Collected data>
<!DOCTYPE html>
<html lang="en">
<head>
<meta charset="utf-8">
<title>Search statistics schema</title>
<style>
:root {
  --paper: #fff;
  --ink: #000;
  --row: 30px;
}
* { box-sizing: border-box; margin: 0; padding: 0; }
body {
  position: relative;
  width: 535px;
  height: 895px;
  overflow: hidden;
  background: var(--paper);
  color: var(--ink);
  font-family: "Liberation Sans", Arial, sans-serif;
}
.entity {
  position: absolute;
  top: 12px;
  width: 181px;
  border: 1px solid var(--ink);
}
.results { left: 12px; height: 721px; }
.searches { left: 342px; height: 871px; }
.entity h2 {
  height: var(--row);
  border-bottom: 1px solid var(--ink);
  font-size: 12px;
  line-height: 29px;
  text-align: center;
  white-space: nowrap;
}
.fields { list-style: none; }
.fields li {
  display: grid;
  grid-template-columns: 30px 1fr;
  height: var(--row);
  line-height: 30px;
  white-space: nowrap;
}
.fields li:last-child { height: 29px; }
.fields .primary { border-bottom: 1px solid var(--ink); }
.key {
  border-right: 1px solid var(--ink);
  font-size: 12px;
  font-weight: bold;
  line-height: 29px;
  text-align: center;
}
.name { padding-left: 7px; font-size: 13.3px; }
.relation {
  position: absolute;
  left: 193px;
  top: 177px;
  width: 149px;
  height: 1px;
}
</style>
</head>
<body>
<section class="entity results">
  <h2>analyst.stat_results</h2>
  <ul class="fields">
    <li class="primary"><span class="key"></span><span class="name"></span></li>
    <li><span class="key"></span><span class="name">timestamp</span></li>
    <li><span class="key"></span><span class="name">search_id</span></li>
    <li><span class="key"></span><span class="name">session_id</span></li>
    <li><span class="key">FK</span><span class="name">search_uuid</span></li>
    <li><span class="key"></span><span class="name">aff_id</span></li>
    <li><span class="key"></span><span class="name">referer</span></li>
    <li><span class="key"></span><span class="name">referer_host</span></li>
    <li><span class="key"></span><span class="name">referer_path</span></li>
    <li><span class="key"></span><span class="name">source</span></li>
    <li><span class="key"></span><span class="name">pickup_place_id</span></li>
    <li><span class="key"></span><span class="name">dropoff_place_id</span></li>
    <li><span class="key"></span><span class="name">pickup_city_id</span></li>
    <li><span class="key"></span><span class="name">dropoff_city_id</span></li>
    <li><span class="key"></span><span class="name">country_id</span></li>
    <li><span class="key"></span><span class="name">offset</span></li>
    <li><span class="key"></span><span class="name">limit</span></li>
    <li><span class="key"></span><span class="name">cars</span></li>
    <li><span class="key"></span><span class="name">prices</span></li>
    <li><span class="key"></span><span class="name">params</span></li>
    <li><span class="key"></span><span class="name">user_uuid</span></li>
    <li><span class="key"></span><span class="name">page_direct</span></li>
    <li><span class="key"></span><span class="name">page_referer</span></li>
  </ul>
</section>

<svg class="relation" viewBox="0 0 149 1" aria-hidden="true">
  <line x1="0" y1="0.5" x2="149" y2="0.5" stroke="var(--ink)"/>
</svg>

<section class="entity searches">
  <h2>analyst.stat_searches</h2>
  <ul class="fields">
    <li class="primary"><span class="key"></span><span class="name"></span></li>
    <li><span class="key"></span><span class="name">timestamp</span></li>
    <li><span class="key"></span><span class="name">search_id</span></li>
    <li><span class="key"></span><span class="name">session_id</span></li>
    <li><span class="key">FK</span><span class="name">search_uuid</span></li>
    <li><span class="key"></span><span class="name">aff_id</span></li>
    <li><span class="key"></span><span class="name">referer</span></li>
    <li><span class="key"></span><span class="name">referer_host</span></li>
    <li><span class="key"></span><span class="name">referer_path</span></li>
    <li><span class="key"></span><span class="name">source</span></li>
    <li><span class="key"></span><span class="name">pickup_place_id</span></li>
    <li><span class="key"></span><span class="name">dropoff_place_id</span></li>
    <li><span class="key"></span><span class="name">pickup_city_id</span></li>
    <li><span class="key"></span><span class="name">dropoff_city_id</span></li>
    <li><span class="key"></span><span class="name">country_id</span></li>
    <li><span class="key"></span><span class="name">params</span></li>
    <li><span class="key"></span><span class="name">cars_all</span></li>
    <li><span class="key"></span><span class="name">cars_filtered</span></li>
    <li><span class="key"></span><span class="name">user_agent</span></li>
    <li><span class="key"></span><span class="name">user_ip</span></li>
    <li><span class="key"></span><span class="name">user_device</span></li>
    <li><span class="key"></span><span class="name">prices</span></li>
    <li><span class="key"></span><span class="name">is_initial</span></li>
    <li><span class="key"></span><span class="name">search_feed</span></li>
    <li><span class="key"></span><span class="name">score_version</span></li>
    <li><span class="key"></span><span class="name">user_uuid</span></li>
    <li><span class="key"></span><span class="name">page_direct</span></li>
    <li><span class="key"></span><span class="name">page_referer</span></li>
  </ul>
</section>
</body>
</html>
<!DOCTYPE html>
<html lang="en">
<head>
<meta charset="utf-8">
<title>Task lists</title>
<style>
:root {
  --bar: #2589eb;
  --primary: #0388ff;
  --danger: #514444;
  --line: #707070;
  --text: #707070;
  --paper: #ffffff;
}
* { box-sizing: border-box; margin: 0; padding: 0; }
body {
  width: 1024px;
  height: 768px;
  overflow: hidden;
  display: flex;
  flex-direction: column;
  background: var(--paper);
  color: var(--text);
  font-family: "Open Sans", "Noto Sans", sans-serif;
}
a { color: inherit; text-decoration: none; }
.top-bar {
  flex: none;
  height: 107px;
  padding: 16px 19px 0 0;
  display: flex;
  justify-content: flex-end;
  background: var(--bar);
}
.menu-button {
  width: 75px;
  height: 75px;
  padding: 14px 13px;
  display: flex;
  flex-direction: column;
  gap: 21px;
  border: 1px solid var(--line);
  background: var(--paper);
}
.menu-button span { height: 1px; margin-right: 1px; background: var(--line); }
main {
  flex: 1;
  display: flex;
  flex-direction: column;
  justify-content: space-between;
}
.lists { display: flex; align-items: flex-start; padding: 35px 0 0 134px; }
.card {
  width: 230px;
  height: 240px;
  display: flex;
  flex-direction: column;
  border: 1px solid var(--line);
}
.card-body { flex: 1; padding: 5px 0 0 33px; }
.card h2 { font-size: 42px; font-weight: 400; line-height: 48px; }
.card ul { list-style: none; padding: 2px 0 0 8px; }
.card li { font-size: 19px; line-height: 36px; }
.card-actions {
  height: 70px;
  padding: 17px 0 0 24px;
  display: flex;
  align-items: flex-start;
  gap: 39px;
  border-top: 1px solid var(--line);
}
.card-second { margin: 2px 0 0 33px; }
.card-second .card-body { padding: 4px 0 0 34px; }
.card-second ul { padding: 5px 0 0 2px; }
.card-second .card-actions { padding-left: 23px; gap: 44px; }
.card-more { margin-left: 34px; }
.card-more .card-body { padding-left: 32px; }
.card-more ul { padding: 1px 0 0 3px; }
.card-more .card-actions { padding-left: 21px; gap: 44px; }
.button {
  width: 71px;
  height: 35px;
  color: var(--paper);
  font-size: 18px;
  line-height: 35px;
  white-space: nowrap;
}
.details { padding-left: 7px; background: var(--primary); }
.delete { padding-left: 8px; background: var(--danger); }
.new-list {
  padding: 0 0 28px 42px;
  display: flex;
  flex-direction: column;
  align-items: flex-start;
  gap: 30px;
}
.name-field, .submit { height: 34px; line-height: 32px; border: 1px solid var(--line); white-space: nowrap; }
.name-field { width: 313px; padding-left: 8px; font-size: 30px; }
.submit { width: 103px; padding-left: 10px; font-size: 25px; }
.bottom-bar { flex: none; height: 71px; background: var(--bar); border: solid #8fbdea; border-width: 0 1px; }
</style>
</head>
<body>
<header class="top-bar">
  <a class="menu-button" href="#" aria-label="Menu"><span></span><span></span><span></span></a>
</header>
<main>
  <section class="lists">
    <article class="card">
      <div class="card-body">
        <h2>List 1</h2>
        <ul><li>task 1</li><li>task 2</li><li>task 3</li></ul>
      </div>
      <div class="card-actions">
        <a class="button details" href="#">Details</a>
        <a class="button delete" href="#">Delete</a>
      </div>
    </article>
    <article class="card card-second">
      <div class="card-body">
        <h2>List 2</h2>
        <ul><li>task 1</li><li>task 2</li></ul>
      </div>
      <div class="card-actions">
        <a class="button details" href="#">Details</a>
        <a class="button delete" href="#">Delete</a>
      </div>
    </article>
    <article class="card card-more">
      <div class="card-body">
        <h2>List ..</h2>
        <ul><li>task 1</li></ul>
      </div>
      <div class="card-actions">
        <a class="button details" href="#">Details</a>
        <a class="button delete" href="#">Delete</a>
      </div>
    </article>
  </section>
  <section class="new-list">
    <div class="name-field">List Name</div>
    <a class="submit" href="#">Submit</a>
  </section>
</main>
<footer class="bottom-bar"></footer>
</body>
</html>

ASSIGNMENT>
Every line in the records that holds the word "section" should be copied into the answer.

SOLUTION TO THE PROBLEM>
<section class="entity results">
</section>
<section class="entity searches">
</section>
  <section class="lists">
  </section>
  <section class="new-list">
  </section>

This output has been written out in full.